By COLLEEN MCCARTHY
The National Weather Service has issued a heat advisory for much of the central United States.
According to Weather.com, the heat index will top out at 110 degrees this afternoon, with actual temperatures reaching as high as 96 degrees. The heat index is the temperature the body feels when heat and humidity are combined. Peak index readings are expected between 11 a.m. and 6 p.m.
Isolated thunderstorms are also expected this afternoon.
According to the Center for Disease Control and Prevention, nearly 400 people die every year from exposure to extreme heat. Children and the elderly are at an increased risk for illness or death caused by extreme heat.
Recently, OCH Regional Medical Center has seen an increase in heat related medical issues.
“We’ve seen a few people over the last few weeks that have had heat cramps and heat exhaustion,” said Dr. Michael Shaw.
There are a number of health emergencies that can be caused by extended exposure to heat.
“Nausea, vomiting, light-headedness (and) cramps in the major muscle groups are all common symptoms of heat-related injuries,” Shaw said.
The elderly and people working outside are particularly prone to heat exhaustion, caused by excessive loss of water and salt from sweating. Symptoms of heat exhaustion include nausea, heavy sweating, extreme weakness, muscle cramps and fast, shallow breathing.

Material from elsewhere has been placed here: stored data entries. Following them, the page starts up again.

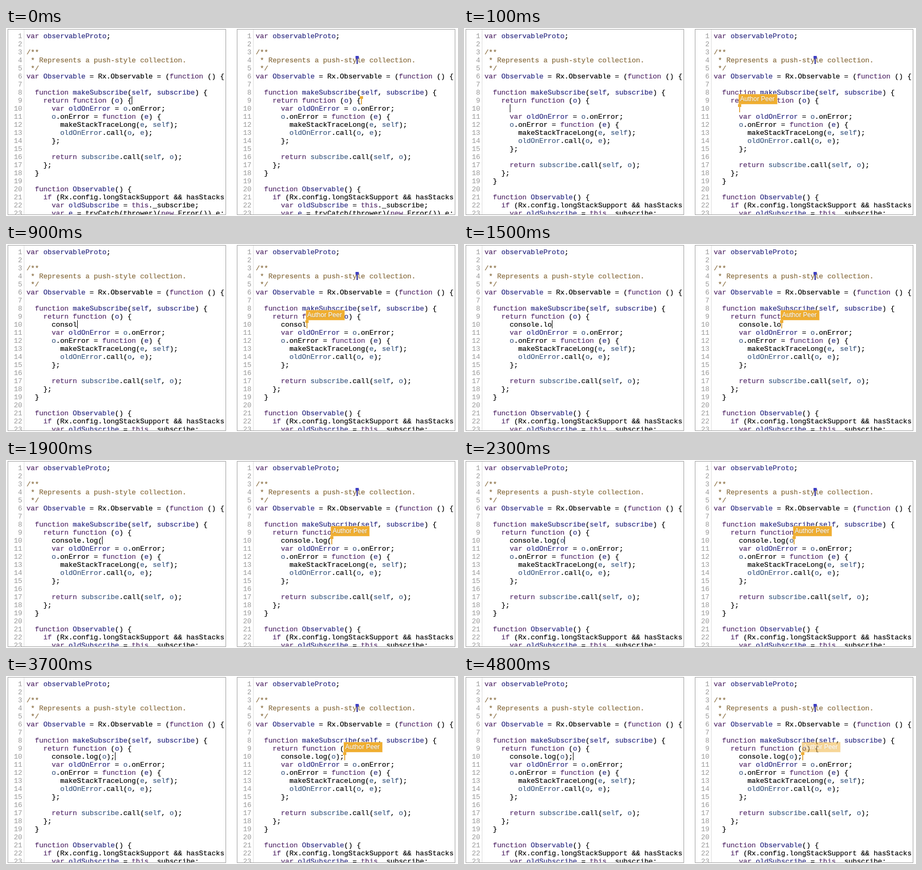
Write an HTML page that moves like this. It is 838 px wide and 350 px high and loops after 4900 ms.

```html
<!DOCTYPE html>
<html>
<head>
<meta charset="utf-8">
<style>
html, body { margin: 0; width: 100%; height: 100%; overflow: hidden; background: #fff; }
.pane {
  position: absolute; top: 2px; width: 403px; height: 344px;
  border: 1px solid #a2a2a2; overflow: hidden; background: #fff;
  font: 13px/15px "Liberation Mono", "Courier New", monospace; color: #000;
}
.gutter, .code { position: absolute; top: 0; padding-top: 5px; white-space: pre; }
.gutter {
  left: 0; width: 26px; height: 100%; padding-right: 3px; text-align: right;
  color: #999; border-right: 1px solid #ddd;
}
.code { left: 34px; -webkit-text-stroke: .2px; }
.k { color: #532a69; }
.d { color: #2a2a82; }
.v { color: #3b5880; }
.c { color: #866a3c; }
.caret { position: absolute; width: 1px; height: 15px; background: #000; }
.peer { width: 2px; background: var(--bar); }
.peer::before {
  content: ""; position: absolute; left: -2px; top: 0;
  width: 6px; height: 5px; background: var(--knob);
}
.label {
  position: absolute; left: 0; top: -18px; padding: 0 2px; width: 66px; height: 17px;
  background: #f0ae30; color: #fff; white-space: nowrap;
  font: 12px/17px "Liberation Sans", Arial, sans-serif;
  text-shadow: 0 1px 1px #8888; box-shadow: 0 0 0 1px #f2bd5c;
}
</style>
</head>
<body>
<script>
// @name marks a definition, ~name a local variable
const source = `var @observableProto;

/**
 * Represents a push-style collection.
 */
var @Observable = Rx.Observable = (function () {

  function @makeSubscribe(@self, @subscribe) {
    return function (@o) {
      var @oldOnError = ~o.onError;
      ~o.onError = function (@e) {
        makeStackTraceLong(~e, ~self);
        ~oldOnError.call(~o, ~e);
      };

      return ~subscribe.call(~self, ~o);
    };
  }

  function @Observable() {
    if (Rx.config.longStackSupport && hasStacks
      var @oldSubscribe = this._subscribe;
      var @e = tryCatch(thrower)(new Error()).e;`.split("\n");

const LOOP = 4900, ENTER = 100, CHAR = 7.8, LINE = 15, ROWS = 23;
const typed = "console.log(o);";
const keys = [200, 300, 400, 600, 700, 900, 1000, 1100, 1300, 1400, 1700, 1900, 2200, 2800, 3100];

const span = (cls, text) => `<span class="${cls}">${text}</span>`;

function paint(line) {
  if (/^( \*|\/\*)/.test(line)) return span("c", line);
  return line.replace(/&/g, "&amp;").replace(
    /@(\w+)|~(\w+)|\b(var|function|return|if|this|new)\b/g,
    (_, d, v, k) => d ? span("d", d) : v ? span("v", v) : span("k", k));
}

function add(parent, cls) {
  const el = document.createElement("div");
  el.className = cls;
  parent.append(el);
  return el;
}

function makePane(x) {
  const pane = add(document.body, "pane");
  pane.style.left = x + "px";
  add(pane, "gutter").textContent = Array.from({ length: ROWS }, (_, i) => i + 1).join("\n");
  return { pane, code: add(pane, "code") };
}

function makePeer(pane, bar, knob) {
  const el = add(pane, "caret peer");
  el.style.setProperty("--bar", bar);
  el.style.setProperty("--knob", knob);
  return el;
}

function place(el, row, col) {
  el.style.left = 34 + col * CHAR + "px";
  el.style.top = 4 + (row - 1) * LINE + "px";
}

const left = makePane(3), right = makePane(428);
const caret = add(left.pane, "caret");
const reader = makePeer(right.pane, "#24248f", "#4242c4");
const writer = makePeer(right.pane, "#e3b052", "#eeae35");
const label = add(writer, "label");
label.textContent = "Author Peer";
place(reader, 4, 24);

let shown;
function draw(t) {
  const entered = t >= ENTER;
  const count = keys.filter(k => k <= t).length;
  const state = entered ? count : -1;
  if (state !== shown) {
    shown = state;
    const lines = source.slice();
    if (entered) lines.splice(9, 0, "      " + typed.slice(0, count).replace("(o", "(~o"));
    left.code.innerHTML = right.code.innerHTML = lines.slice(0, ROWS).map(paint).join("\n");
    for (const el of [caret, writer]) place(el, entered ? 10 : 9, entered ? 6 + count : 25);
  }
  label.style.opacity = entered ? Math.min(1, (LOOP + 50 - t) / 300) : 0;
}

const start = performance.now();
function tick() {
  draw((performance.now() - start) % LOOP);
  requestAnimationFrame(tick);
}
tick();
</script>
</body>
</html>
```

Heat stroke is the most dangerous heat-related illness. During a heat stroke, the body loses the ability to cool itself down, causing the internal temperature to rise rapidly. Symptoms include hallucinations, chills, confusion and slurred speech. A heat stroke can cause permanent damage or death if not treated immediately.
“People just need to use common sense. Do things that are physically demanding during the cooler parts of the day. Make sure you rehydrate with things like Gatorade or Powerade,” Shaw said. “Return inside to cool off and limit episodes of hard work outside.”
Here are some more tips from the CDC for staying safe in high heat:
While participating in strenuous activity outdoors, drink at least two to four glasses of cool fluids every hour.
Avoid caffeinated or alcoholic drinks.
Never leave a child or pet in the car, even for a minute. The CDC recommends leaving a stuffed animal in the front seat or on the dashboard to remind yourself that your child is in the backseat.
If you don’t have air conditioning, leave windows open and fans on to keep fresh air flowing.
Wear sunscreen on all exposed skin, and reapply regularly throughout the day.
Stay indoors during the hottest part of the day. Movie theaters and libraries are good places to spend an afternoon out of the sun.
Check with elderly neighbors and family members several times during the day.
If someone starts to experience any symptoms of heat-related illness, Shaw recommends they should be into a cooler environment as soon as possible.
“They should be covered in cool towels, specifically around the neck, chest, armpits and over their abdomen,” he said. “Any time they have symptoms, they should seek immediate medical attention, even if it’s just nausea or vomiting.”